Citing People v. Valtakis (2003) 105 Cal.App.4th 1066, 1072, the People argue defendant forfeited his challenge to the fee order. Defendant responds that under People v. Scott (1994) 9 Cal.4th 331, 354, the order is reviewable, even though he did not object to it in the trial court, because imposition of the fees as probation conditions was unauthorized. We agree.
The People's reliance on People v. Valtakis, supra, 105 Cal.App.4th 1066, is misplaced since Valtakis involved the defendant's failure to raise a procedural defect rather than a challenge to an unauthorized sentence or probation condition, as in the instant case. (Id. at pp. 1071-1072.)
The fees imposed in the instant case as conditions of probation were unauthorized because they were collateral to defendant's crimes and punishment. "[A] sentence is generally 'unauthorized' where it could not lawfully be imposed under any circumstance in the particular case." (People v. Scott, supra, 9 Cal.4th at p. 354.) A defendant who is granted probation may be ordered to pay the reasonable costs of probation, but the payment of such collateral costs cannot be made a condition of probation. (§ 1203.1; People v. Hall (2002) 103 Cal.App.4th 889, 892; Brown v. Superior Court (2002) 101 Cal.App.4th 313, 321; People v. Hart (1998) 65 Cal.App.4th 902, 907.) A sentence requiring payment of collateral costs as a condition of probation is thus unauthorized. An order that a probationer pay the collateral costs of probation is enforceable only as a separate money judgment in a civil action. (Brown, at p. 322; Hart, at p. 907.) Any order for payment of probation costs or other collateral fees or costs should be imposed as a separate order. (People v. O'Connell (2003) 107 Cal.App.4th 1062, 1068.) Accordingly, the orders here were in error because probation fees and costs cannot be imposed as probation conditions. (Hart, at pp. 906-907.)

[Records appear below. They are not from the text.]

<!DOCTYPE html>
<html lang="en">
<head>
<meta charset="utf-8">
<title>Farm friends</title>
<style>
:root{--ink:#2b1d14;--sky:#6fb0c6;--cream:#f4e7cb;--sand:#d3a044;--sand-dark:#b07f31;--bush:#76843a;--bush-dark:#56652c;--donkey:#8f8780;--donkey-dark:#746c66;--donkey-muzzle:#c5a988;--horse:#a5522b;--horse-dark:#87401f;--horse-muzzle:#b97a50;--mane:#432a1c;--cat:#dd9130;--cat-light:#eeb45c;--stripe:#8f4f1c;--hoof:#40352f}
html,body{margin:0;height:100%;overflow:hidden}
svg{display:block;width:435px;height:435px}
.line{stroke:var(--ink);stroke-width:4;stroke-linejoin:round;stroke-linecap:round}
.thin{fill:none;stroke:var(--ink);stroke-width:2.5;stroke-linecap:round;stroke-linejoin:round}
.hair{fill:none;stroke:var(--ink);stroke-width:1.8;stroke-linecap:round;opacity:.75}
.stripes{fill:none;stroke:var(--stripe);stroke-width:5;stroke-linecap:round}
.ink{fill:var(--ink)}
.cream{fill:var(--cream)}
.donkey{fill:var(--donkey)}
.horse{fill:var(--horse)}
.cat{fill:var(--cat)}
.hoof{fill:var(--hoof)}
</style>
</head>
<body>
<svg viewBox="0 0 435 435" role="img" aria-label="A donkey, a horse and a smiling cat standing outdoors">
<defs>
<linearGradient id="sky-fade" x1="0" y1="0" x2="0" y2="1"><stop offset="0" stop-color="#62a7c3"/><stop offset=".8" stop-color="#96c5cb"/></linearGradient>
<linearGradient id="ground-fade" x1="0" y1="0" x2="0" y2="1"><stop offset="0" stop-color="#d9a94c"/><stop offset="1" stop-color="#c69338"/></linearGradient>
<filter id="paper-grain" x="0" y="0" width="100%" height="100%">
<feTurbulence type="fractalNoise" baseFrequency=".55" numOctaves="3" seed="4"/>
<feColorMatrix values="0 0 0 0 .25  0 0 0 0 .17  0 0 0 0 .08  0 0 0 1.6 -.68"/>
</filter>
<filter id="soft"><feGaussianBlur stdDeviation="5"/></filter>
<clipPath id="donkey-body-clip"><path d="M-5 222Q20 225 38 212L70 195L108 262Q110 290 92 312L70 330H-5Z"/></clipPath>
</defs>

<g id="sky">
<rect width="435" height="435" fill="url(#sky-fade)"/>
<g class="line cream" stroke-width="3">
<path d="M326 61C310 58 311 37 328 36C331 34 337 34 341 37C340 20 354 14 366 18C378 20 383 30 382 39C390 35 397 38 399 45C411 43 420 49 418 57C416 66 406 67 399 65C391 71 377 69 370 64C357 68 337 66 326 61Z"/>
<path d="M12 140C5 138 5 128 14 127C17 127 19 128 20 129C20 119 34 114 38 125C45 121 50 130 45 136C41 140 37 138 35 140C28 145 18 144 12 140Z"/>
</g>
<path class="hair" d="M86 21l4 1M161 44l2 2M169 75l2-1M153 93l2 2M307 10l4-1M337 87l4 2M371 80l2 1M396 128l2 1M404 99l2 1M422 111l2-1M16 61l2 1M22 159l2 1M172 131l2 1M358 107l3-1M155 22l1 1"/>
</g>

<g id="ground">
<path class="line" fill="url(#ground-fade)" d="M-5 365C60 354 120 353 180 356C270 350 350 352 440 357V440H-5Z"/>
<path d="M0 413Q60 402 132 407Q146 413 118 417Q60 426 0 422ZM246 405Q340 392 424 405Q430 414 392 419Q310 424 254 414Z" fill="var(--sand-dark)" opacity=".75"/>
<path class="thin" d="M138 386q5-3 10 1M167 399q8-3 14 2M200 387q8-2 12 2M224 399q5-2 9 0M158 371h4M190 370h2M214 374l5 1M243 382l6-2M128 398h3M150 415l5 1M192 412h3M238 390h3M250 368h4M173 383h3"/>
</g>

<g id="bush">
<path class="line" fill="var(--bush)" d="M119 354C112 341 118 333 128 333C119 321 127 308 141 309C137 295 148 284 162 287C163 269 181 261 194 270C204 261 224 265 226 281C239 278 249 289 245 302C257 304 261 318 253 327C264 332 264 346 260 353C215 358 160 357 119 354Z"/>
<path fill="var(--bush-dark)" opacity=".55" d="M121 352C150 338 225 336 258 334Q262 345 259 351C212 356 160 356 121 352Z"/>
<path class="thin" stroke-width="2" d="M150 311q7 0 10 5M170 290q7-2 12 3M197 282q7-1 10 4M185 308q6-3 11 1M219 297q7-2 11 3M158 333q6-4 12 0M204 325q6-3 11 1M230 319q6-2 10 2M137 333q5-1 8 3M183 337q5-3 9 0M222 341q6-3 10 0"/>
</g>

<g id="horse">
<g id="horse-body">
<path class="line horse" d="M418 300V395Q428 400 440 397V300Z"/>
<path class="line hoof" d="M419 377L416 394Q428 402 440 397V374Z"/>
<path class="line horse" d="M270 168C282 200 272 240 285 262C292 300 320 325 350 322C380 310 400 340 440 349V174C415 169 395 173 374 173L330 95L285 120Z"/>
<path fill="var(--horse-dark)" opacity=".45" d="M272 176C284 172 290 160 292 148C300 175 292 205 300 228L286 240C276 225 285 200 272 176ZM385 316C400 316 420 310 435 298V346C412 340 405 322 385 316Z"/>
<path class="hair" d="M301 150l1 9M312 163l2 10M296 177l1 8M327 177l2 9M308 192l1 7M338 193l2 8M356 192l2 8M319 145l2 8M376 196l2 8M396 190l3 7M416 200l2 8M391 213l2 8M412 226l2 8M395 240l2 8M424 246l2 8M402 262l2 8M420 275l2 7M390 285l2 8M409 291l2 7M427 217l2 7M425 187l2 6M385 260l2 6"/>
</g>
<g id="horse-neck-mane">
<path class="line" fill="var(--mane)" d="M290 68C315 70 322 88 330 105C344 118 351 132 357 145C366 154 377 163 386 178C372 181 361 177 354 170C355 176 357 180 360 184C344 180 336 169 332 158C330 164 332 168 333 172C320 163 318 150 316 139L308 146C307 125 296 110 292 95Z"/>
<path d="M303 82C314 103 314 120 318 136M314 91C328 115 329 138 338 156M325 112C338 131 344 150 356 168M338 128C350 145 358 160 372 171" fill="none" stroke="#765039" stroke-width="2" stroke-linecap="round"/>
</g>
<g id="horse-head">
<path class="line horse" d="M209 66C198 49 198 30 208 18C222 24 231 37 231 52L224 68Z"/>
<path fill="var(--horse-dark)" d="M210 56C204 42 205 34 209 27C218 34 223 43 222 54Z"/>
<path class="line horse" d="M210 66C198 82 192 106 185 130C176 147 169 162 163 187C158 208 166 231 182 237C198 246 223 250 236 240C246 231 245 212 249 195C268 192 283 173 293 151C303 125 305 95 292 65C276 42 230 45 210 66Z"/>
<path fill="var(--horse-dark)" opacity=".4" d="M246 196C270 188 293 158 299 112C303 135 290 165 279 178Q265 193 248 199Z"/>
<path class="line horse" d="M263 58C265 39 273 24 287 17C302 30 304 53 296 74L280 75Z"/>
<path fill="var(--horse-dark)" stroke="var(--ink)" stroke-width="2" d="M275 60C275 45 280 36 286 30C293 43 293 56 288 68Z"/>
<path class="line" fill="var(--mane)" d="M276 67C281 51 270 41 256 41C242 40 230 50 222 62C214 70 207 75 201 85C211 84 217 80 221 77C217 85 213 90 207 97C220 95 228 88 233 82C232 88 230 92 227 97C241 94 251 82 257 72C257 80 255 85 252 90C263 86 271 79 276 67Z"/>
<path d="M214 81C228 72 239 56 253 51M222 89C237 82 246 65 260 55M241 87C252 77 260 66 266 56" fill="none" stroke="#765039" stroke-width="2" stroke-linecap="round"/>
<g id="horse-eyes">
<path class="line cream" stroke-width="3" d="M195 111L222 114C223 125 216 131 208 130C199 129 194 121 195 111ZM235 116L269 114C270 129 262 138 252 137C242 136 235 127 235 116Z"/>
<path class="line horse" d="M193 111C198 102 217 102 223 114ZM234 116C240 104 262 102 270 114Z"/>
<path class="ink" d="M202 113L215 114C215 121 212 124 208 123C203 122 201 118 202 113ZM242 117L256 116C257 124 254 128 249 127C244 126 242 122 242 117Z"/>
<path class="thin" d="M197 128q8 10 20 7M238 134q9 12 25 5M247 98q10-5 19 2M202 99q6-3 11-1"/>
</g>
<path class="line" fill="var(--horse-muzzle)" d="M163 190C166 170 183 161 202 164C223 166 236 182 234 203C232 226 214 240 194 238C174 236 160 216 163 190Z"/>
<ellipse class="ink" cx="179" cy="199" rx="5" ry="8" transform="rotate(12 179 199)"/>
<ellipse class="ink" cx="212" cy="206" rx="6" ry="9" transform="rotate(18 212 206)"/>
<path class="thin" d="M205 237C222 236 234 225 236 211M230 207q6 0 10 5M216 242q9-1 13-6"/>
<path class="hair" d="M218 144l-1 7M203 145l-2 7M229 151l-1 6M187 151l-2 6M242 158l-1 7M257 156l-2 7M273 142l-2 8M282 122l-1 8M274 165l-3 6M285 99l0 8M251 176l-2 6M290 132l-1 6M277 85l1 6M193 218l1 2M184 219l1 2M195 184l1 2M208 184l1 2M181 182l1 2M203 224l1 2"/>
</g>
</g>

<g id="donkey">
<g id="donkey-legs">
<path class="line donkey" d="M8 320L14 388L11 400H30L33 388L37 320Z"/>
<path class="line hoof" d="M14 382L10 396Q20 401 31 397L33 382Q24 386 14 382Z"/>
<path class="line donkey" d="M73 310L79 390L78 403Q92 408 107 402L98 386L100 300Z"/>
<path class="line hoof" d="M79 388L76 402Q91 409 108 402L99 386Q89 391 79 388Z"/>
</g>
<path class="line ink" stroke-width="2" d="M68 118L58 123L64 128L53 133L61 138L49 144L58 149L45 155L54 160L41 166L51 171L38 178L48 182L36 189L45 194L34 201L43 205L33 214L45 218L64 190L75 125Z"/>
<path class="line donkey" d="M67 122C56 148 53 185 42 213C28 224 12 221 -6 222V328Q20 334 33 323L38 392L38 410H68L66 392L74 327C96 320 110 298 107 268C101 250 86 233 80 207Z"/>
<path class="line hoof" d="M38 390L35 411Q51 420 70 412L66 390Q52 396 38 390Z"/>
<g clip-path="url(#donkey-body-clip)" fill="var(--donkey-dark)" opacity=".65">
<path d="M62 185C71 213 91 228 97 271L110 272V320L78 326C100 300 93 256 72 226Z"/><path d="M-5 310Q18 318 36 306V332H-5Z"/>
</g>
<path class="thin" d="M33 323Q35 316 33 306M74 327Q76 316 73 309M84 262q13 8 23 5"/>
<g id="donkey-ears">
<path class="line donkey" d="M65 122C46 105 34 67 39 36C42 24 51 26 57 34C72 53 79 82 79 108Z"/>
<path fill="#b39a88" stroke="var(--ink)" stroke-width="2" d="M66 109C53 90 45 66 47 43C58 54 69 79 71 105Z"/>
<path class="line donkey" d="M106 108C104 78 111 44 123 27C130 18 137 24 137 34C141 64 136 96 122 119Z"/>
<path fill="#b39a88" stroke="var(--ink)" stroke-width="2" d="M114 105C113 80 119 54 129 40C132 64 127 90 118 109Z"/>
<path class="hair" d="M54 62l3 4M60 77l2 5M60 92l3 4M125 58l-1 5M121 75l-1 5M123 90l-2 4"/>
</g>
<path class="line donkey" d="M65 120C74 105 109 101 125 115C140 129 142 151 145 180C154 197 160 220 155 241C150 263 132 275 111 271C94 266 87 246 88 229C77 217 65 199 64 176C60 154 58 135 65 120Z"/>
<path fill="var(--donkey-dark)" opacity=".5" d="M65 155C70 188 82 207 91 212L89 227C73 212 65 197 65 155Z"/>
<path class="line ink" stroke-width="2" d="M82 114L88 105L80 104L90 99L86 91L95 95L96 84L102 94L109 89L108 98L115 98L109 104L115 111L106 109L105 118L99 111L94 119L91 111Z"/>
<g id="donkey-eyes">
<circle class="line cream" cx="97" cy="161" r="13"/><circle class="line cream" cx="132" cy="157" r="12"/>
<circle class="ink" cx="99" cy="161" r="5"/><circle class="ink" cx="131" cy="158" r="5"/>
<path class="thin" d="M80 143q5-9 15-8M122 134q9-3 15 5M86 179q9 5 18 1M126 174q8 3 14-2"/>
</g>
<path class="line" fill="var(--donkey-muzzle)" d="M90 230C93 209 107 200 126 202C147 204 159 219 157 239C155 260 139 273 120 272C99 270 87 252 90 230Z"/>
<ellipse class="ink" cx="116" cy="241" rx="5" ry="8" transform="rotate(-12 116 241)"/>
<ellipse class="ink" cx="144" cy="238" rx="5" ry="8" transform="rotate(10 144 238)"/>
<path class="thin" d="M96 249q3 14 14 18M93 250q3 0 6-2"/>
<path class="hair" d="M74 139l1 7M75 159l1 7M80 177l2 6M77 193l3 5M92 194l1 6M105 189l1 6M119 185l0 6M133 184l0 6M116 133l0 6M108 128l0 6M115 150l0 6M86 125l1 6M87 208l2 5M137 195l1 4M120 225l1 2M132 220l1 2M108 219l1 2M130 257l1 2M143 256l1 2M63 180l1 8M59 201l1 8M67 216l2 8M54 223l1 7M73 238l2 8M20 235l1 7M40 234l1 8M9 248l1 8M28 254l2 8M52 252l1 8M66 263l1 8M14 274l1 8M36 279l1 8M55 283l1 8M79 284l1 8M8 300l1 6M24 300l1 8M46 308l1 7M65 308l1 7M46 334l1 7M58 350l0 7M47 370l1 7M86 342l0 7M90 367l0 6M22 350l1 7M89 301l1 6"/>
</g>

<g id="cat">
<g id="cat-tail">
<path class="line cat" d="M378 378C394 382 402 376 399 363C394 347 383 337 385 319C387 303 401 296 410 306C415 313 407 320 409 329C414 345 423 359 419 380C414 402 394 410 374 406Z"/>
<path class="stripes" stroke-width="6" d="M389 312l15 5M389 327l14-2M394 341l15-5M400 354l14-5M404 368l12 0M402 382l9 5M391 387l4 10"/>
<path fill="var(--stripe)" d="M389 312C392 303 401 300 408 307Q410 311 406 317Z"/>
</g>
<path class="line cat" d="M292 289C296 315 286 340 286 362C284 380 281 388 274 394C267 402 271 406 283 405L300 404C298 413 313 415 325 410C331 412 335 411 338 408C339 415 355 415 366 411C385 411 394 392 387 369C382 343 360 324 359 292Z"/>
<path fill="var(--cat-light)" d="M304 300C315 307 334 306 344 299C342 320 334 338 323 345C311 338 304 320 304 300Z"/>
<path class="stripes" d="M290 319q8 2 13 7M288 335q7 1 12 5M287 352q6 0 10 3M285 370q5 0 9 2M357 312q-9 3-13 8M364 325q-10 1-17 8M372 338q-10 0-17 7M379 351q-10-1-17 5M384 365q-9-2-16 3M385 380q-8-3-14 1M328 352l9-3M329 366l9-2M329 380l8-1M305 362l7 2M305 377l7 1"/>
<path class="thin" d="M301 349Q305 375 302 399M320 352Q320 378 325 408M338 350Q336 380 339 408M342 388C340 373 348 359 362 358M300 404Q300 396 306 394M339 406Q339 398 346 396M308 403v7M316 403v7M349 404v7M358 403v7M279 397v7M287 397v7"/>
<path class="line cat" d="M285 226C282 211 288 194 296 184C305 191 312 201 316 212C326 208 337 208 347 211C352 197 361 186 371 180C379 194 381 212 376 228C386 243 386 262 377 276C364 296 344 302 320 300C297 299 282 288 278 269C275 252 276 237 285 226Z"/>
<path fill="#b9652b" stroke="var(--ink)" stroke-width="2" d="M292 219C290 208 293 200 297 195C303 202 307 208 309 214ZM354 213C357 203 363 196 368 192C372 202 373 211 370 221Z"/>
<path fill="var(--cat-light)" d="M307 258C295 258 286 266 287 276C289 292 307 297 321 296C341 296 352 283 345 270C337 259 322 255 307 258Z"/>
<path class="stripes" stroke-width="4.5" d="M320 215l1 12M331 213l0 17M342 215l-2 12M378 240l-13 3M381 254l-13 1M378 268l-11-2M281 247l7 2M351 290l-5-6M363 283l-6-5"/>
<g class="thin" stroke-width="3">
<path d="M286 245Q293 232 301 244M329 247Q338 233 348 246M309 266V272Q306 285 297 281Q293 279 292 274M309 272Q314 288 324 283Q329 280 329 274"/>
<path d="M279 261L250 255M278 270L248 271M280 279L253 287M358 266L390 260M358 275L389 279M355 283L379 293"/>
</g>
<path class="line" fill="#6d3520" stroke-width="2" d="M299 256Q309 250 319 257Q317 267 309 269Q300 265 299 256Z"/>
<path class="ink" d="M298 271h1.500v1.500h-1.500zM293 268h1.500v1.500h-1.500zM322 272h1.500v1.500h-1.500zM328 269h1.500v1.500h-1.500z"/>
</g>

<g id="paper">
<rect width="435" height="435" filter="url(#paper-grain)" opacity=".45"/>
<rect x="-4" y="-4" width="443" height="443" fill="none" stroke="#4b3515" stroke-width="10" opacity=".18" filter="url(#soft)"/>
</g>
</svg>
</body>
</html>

The appropriate remedy, as the People note, is not to strike the order to pay these fees and costs, but to simply "'modify the order granting probation to clarify that payment of those costs and fees is not a condition of probation but rather an order of the court entered at judgment.'" (People v. Flores (2008) 169 Cal.App.4th 568, 578, quoting People v. Hart, supra, 65 Cal.App.4th at p. 907 ["the order granting probation must be modified to delete the order to pay costs of probation from the conditions of probation, making it simply an order entered at judgment. As such, the order may be enforced as permitted in the relevant statutes"]; see also People v. Hall, supra, 103 Cal.App.4th at p. 892 ["We simply deem the requirement [to pay probation costs] an order, not a condition [of probation], and proceed to consider other aspects of the court's order"].)
The order granting probation in the instant case thus must be modified to delete the order to pay costs of probation from the conditions of probation, with the order to pay the collateral fees and costs imposed as a separate order entered at judgment.
Probation condition Nos. 20 and 21 are modified to delete the requirement that defendant pay, as conditions of probation, the following fees and costs: (1) a court security fee (§ 1465.8); (2) the cost of a presentence report (§ 1203.1b); a probation supervision fee; and (4) a booking fee (Gov. Code, § 29550). However, the order that defendant pay such fees and costs is affirmed as an order entered as a part of the judgment, separate and apart from the conditions of probation. In all other respects, the judgment is affirmed.
CERTIFIED FOR PARTIAL PUBLICATION
We concur: Richli, J., Miller, J.